Contemporary treatment options for chronic prostatitis/chronic pelvic pain syndrome - Abstract

The prostate gland, about the size a walnut, forms part of the male reproductive system and sits directly underneath the bladder surrounding the urethra.

It is a fibromuscular exocrine gland that secretes a complex proteolytic fluid which constitutes one-third of the volume of the seminal fluid. Prostatitis refers to a group of disorders that affect the prostate and cause genitourinary pain, dysuria, urinary frequency and sexual dysfunction. The prevalence of prostatitis in the United States has been estimated to be around 9%, while the worldwide prevalence ranges from 2 to 10%, and 15% of men experience prostatitis-like symptoms at some point in their lives.
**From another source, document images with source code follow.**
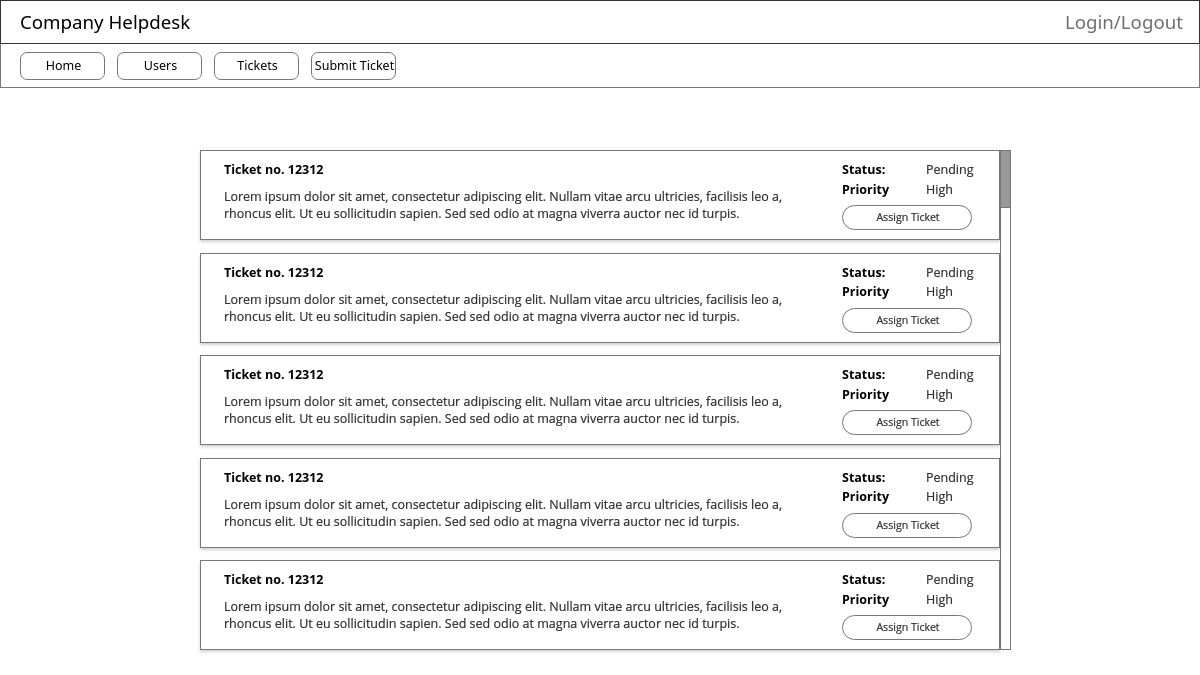
<!DOCTYPE html>
<html lang="en">
<head>
<meta charset="utf-8">
<title>Company Helpdesk</title>
<style>
:root {
  --paper: #fff;
  --ink: #000;
  --body: #2e2e2e;
  --muted: #6f6f6f;
  --line: #777;
  --line-strong: #333;
  --thumb: #999;
}
* { box-sizing: border-box; margin: 0; padding: 0; }
html, body { width: 1200px; height: 675px; overflow: hidden; background: var(--paper); }
body { font-family: "Open Sans", sans-serif; font-size: 12.5px; line-height: 17px; color: var(--body); }
a { color: inherit; text-decoration: none; white-space: nowrap; }

.site-header, .site-nav { display: flex; align-items: center; font-family: "Noto Sans", sans-serif; }
.site-header {
  height: 44px; padding: 0 16px 0 19px; justify-content: space-between;
  border: 1px solid var(--line-strong); font-size: 18.7px; line-height: 26px;
}
.site-title { font-size: inherit; font-weight: 400; color: var(--ink); }
.login { color: var(--muted); }
.site-nav { height: 44px; padding: 0 19px; gap: 12px; border: 1px solid var(--line); border-top: 0; }
.site-nav a {
  width: 85px; height: 28px; padding-left: 2px; display: flex; align-items: center; justify-content: center;
  border: 1px solid var(--line); border-radius: 7px; color: var(--ink);
}

.queue { display: flex; width: 811px; height: 500px; margin: 62px 0 0 200px; }
.ticket-list { width: 800px; display: flex; flex-direction: column; gap: 12.5px; list-style: none; }
.ticket {
  height: 90px; padding: 10px 27px 0 23px; display: flex; justify-content: space-between;
  border: 1px solid var(--line); background: var(--paper); box-shadow: 0 2px 3px rgba(0, 0, 0, .18);
}
.ticket h2 { font-size: inherit; font-weight: 700; color: var(--ink); margin-bottom: 10px; }
.ticket p { white-space: nowrap; }
.ticket p, .facts dd, .assign { -webkit-text-stroke: .2px currentColor; }
.ticket-side { width: 130px; }
.facts { display: grid; grid-template-columns: 84px auto; row-gap: 2.5px; white-space: nowrap; }
.facts dt { font-weight: 700; color: var(--ink); }
.assign {
  width: 130px; height: 25px; margin-top: 7.5px; padding-left: 2px;
  display: flex; align-items: center; justify-content: center;
  border: 1px solid var(--line); border-radius: 13px; font-size: 10.6px;
}

.scrollbar { width: 11px; border: 1px solid var(--line); }
.scroll-thumb { height: 57px; background: var(--thumb); border-bottom: 1px solid var(--line); }
</style>
</head>
<body>
<header class="site-header">
  <h1 class="site-title">Company Helpdesk</h1>
  <a class="login" href="#">Login/Logout</a>
</header>
<nav class="site-nav">
  <a href="#">Home</a>
  <a href="#">Users</a>
  <a href="#">Tickets</a>
  <a href="#">Submit Ticket</a>
</nav>
<main class="queue">
  <ul class="ticket-list">
    <li class="ticket">
      <div class="ticket-text">
        <h2>Ticket no. 12312</h2>
        <p>Lorem ipsum dolor sit amet, consectetur adipiscing elit. Nullam vitae arcu ultricies, facilisis leo a,<br>rhoncus elit. Ut eu sollicitudin sapien. Sed sed odio at magna viverra auctor nec id turpis.</p>
      </div>
      <div class="ticket-side">
        <dl class="facts"><dt>Status:</dt><dd>Pending</dd><dt>Priority</dt><dd>High</dd></dl>
        <a class="assign" href="#">Assign Ticket</a>
      </div>
    </li>
    <li class="ticket">
      <div class="ticket-text">
        <h2>Ticket no. 12312</h2>
        <p>Lorem ipsum dolor sit amet, consectetur adipiscing elit. Nullam vitae arcu ultricies, facilisis leo a,<br>rhoncus elit. Ut eu sollicitudin sapien. Sed sed odio at magna viverra auctor nec id turpis.</p>
      </div>
      <div class="ticket-side">
        <dl class="facts"><dt>Status:</dt><dd>Pending</dd><dt>Priority</dt><dd>High</dd></dl>
        <a class="assign" href="#">Assign Ticket</a>
      </div>
    </li>
    <li class="ticket">
      <div class="ticket-text">
        <h2>Ticket no. 12312</h2>
        <p>Lorem ipsum dolor sit amet, consectetur adipiscing elit. Nullam vitae arcu ultricies, facilisis leo a,<br>rhoncus elit. Ut eu sollicitudin sapien. Sed sed odio at magna viverra auctor nec id turpis.</p>
      </div>
      <div class="ticket-side">
        <dl class="facts"><dt>Status:</dt><dd>Pending</dd><dt>Priority</dt><dd>High</dd></dl>
        <a class="assign" href="#">Assign Ticket</a>
      </div>
    </li>
    <li class="ticket">
      <div class="ticket-text">
        <h2>Ticket no. 12312</h2>
        <p>Lorem ipsum dolor sit amet, consectetur adipiscing elit. Nullam vitae arcu ultricies, facilisis leo a,<br>rhoncus elit. Ut eu sollicitudin sapien. Sed sed odio at magna viverra auctor nec id turpis.</p>
      </div>
      <div class="ticket-side">
        <dl class="facts"><dt>Status:</dt><dd>Pending</dd><dt>Priority</dt><dd>High</dd></dl>
        <a class="assign" href="#">Assign Ticket</a>
      </div>
    </li>
    <li class="ticket">
      <div class="ticket-text">
        <h2>Ticket no. 12312</h2>
        <p>Lorem ipsum dolor sit amet, consectetur adipiscing elit. Nullam vitae arcu ultricies, facilisis leo a,<br>rhoncus elit. Ut eu sollicitudin sapien. Sed sed odio at magna viverra auctor nec id turpis.</p>
      </div>
      <div class="ticket-side">
        <dl class="facts"><dt>Status:</dt><dd>Pending</dd><dt>Priority</dt><dd>High</dd></dl>
        <a class="assign" href="#">Assign Ticket</a>
      </div>
    </li>
  </ul>
  <div class="scrollbar"><div class="scroll-thumb"></div></div>
</main>
</body>
</html>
There are a number of treatments which have been used for chronic prostatitis/chronic pelvic pain syndrome (CP/CPPS), with only a small amount of high-level evidence. The current recommended treatment for CP/CPPS is predominantly a multimodal approach using a combination of antibiotics, α-blockers, antimuscarinic and anti-inflammatory drugs. The response to treatment and improvement in symptoms is very variable; therefore, as the evidence evolves, it is likely that treatment will become symptom specific rather than a generic, 'one strategy fits all' treatment for CP/CPPS.

Written by:
Ismail M, Mackenzie K, Hashim H.   Are you the author?
Bristol Urological Institute, Southmead Hospital, Bristol, United Kingdom.

Reference: Drugs Today (Barc). 2013 Jul;49(7):457-62.
doi: 10.1358/dot.2013.49.7.1990152

PubMed Abstract
PMID: 23914354 Prostatitis Section